- Peter Schreiber, ARD German TV Nairobi Bureau Chief, writing in a signed statement where the TV station fired back at critics of its report from last week of doping in Kenya. To be truthful, the report separately talks both about "less talented" athletes who can go to a "Healthy Shop" in Kenya and get EPO within a day, and also about many "top athletes" also getting EPO.
Tuesday 5/29: "I've taken a different approach to training since I've left the team. I'm running for a different reason now. I'm not running just to be a part of the team. I'm really doing it for myself now. It's kind of like, I'm here with Alan Webb and he's here for different reasons than I am, but we still have the same goal of making the Olympics.
(Alan Webb) works so hard. Compared to college guys, it's crazy how hard he works. Just what he does on a daily basis. I never thought about walking around the grounds to classes and whatnot as a bad thing, but he counts how many steps he takes a day so he doesn't walk too much and his legs aren't too tired. And I'm like, 'Wow, I never thought about that.' It's just all about little things like that which I took for granted before."

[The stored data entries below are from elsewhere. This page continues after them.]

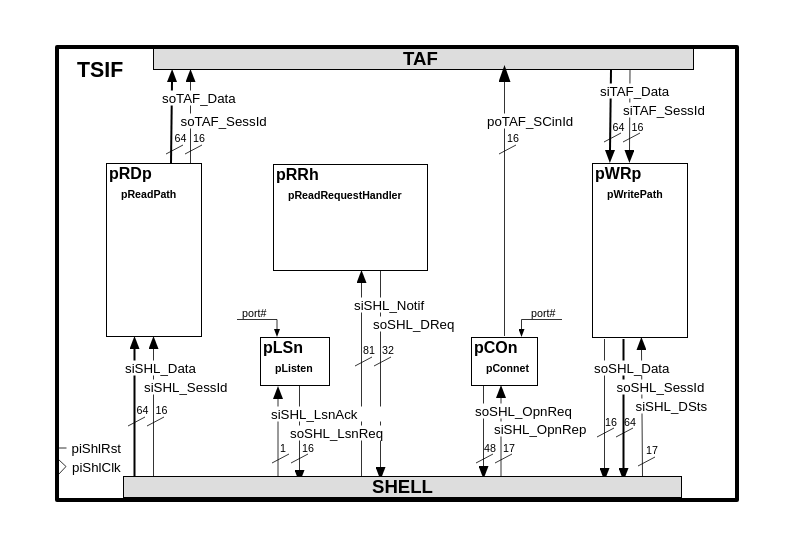
<!DOCTYPE html>
<html lang="en">
<head>
<meta charset="utf-8">
<title>TSIF block diagram</title>
<style>
:root { --ink: #000; --paper: #fff; --bar: #ddd; }
* { box-sizing: border-box; margin: 0; padding: 0; }
html, body { width: 794px; height: 560px; overflow: hidden; background: var(--paper); }
body { font-family: "Liberation Sans", Arial, sans-serif; color: var(--ink); }
.diagram { position: relative; width: 794px; height: 560px; overflow: hidden; }
.diagram > * { position: absolute; }
.frame { left: 55px; top: 45px; width: 684px; height: 457px; border: 4px solid var(--ink); border-radius: 2px; }
.title { left: 77px; top: 58px; font-size: 21.3px; line-height: 25px; }
.bar { display: flex; align-items: center; justify-content: center; background: var(--bar); border: 1px solid var(--ink); font-size: 18.6px; font-weight: bold; line-height: 20px; }
.taf { left: 152.5px; top: 48px; width: 541px; height: 22px; padding-right: 5px; }
.shell { left: 123px; top: 476px; width: 559px; height: 22px; }
.block { left: var(--x); top: var(--y); width: var(--w); height: var(--h); padding: 1px 0 0 2px; border: 1px solid var(--ink); background: var(--paper); }
.block h2 { font-size: 16px; line-height: 18px; }
.block p { padding: 5px 0 0 12px; font-size: 10.6px; font-weight: bold; line-height: 13px; }
.wires { left: 0; top: 0; }
.thin { fill: none; stroke: var(--ink); stroke-width: .8; }
.thick { fill: none; stroke: var(--ink); stroke-width: 2; }
.up { marker-end: url(#head); }
.port { marker-end: url(#small-head); }
.signal, .width, .pin { left: calc(var(--x) * 1px); top: calc(var(--y) * 1px); transform: translateY(-50%); white-space: nowrap; }
.signal { height: 15px; font-size: 13.3px; line-height: 15px; background: var(--paper); }
.wide { min-width: 113px; }
.width { font-size: 10.7px; line-height: 12px; }
.pin { font-size: 13.3px; line-height: 15px; }
</style>
</head>
<body>
<main class="diagram">
  <div class="frame"></div>
  <h1 class="title">TSIF</h1>
  <div class="bar taf">TAF</div>

  <section class="block" style="--x:106px;--y:163px;--w:96px;--h:174px"><h2>pRDp</h2><p>pReadPath</p></section>
  <section class="block" style="--x:273px;--y:164px;--w:155px;--h:107px"><h2>pRRh</h2><p>pReadRequestHandler</p></section>
  <section class="block" style="--x:260px;--y:337px;--w:70px;--h:49px"><h2>pLSn</h2><p>pListen</p></section>
  <section class="block" style="--x:471px;--y:337px;--w:67px;--h:49px"><h2>pCOn</h2><p>pConnet</p></section>
  <section class="block" style="--x:592px;--y:163px;--w:96px;--h:175px"><h2>pWRp</h2><p>pWritePath</p></section>

  <svg class="wires" width="794" height="560" viewBox="0 0 794 560" aria-hidden="true">
    <defs>
      <marker id="head" markerUnits="userSpaceOnUse" markerWidth="13" markerHeight="10" refX="0" refY="5" orient="auto"><polygon points="0,0 13,5 0,10"/></marker>
      <marker id="large-head" markerUnits="userSpaceOnUse" markerWidth="17" markerHeight="12" refX="0" refY="6" orient="auto"><polygon points="0,0 17,6 0,12"/></marker>
      <marker id="small-head" markerUnits="userSpaceOnUse" markerWidth="8" markerHeight="6" refX="0" refY="3" orient="auto"><polygon points="0,0 8,3 0,6"/></marker>
      <path id="slash" class="thin" d="M0 9L17 0"/>
    </defs>
    <g id="taf-wires">
      <path class="thick up" d="M171 163L172 82"/>
      <path class="thin up" d="M190.5 163V82"/>
      <path class="thin" marker-end="url(#large-head)" d="M504.5 336V82"/>
      <path class="thick up" d="M611 70L610 150"/>
      <path class="thin up" d="M630 70L629.5 150"/>
    </g>
    <g id="shell-wires">
      <path class="thick up" d="M134.5 477V349"/>
      <path class="thin up" d="M153.5 477V349"/>
      <path class="thin up" d="M278 477V399"/>
      <path class="thin up" d="M299.5 386V470"/>
      <path class="thin up" d="M361.5 477V283"/>
      <path class="thin up" d="M380.5 271V467"/>
      <path class="thin up" d="M483.5 386V466"/>
      <path class="thin up" d="M501 477V398"/>
      <path class="thin up" d="M604.5 339V468"/>
      <path class="thick up" d="M623.5 339V468"/>
      <path class="thin up" d="M642.5 477L641.5 350"/>
    </g>
    <g id="port-wires">
      <path class="thin port" d="M237 319.5H277V329"/>
      <path class="thin port" d="M562 319.5H521.5V329"/>
    </g>
    <g id="bus-slashes">
      <use href="#slash" x="166" y="145"/><use href="#slash" x="185" y="145"/>
      <use href="#slash" x="499" y="145"/>
      <use href="#slash" x="604" y="133"/><use href="#slash" x="623" y="133"/>
      <use href="#slash" x="128" y="417"/><use href="#slash" x="147" y="417"/>
      <use href="#slash" x="272" y="454"/><use href="#slash" x="291" y="454"/>
      <use href="#slash" x="355" y="357"/><use href="#slash" x="374" y="357"/>
      <use href="#slash" x="476" y="454"/><use href="#slash" x="495" y="454"/>
      <use href="#slash" x="597" y="428"/><use href="#slash" x="616" y="428"/>
      <use href="#slash" x="638" y="457"/>
    </g>
    <g id="pins">
      <path class="thin" d="M57 448H66.5"/>
      <path class="thin" d="M58 459L66 466.5L58 475"/>
    </g>
  </svg>

  <div class="bar shell">SHELL</div>

  <span class="signal" style="--x:162;--y:98">soTAF_Data</span>
  <span class="signal" style="--x:180.5;--y:121">soTAF_SessId</span>
  <span class="signal" style="--x:487;--y:121">poTAF_SCinId</span>
  <span class="signal" style="--x:600;--y:91">siTAF_Data</span>
  <span class="signal" style="--x:623;--y:110">siTAF_SessId</span>
  <span class="signal" style="--x:125;--y:368">siSHL_Data</span>
  <span class="signal" style="--x:144;--y:387">siSHL_SessId</span>
  <span class="signal" style="--x:354;--y:305">siSHL_Notif</span>
  <span class="signal" style="--x:373;--y:324">soSHL_DReq</span>
  <span class="signal wide" style="--x:271;--y:414">siSHL_LsnAck</span>
  <span class="signal" style="--x:290;--y:433">soSHL_LsnReq</span>
  <span class="signal" style="--x:475;--y:411">soSHL_OpnReq</span>
  <span class="signal" style="--x:494;--y:429">siSHL_OpnRep</span>
  <span class="signal" style="--x:594;--y:368">soSHL_Data</span>
  <span class="signal" style="--x:616.5;--y:387">soSHL_SessId</span>
  <span class="signal" style="--x:635.5;--y:406">siSHL_DSts</span>

  <span class="width" style="--x:174.5;--y:138">64</span>
  <span class="width" style="--x:193;--y:138">16</span>
  <span class="width" style="--x:507;--y:138">16</span>
  <span class="width" style="--x:612.5;--y:127">64</span>
  <span class="width" style="--x:631.5;--y:127">16</span>
  <span class="width" style="--x:136.5;--y:410">64</span>
  <span class="width" style="--x:155.5;--y:410">16</span>
  <span class="width" style="--x:280;--y:448">1</span>
  <span class="width" style="--x:302;--y:448">16</span>
  <span class="width" style="--x:363;--y:350">81</span>
  <span class="width" style="--x:382;--y:350">32</span>
  <span class="width" style="--x:484;--y:448">48</span>
  <span class="width" style="--x:503;--y:448">17</span>
  <span class="width" style="--x:605;--y:422">16</span>
  <span class="width" style="--x:624;--y:422">64</span>
  <span class="width" style="--x:646;--y:450">17</span>
  <span class="width" style="--x:242;--y:313">port#</span>
  <span class="width" style="--x:531;--y:313">port#</span>

  <span class="pin" style="--x:71.5;--y:448">piShlRst</span>
  <span class="pin" style="--x:72;--y:467">piShlClk</span>
</main>
</body>
</html>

- Robby Andrews talking in a profile of him as part of USA Today's "100 Olympic hopefuls in 100 Days" feature. *MB: Discuss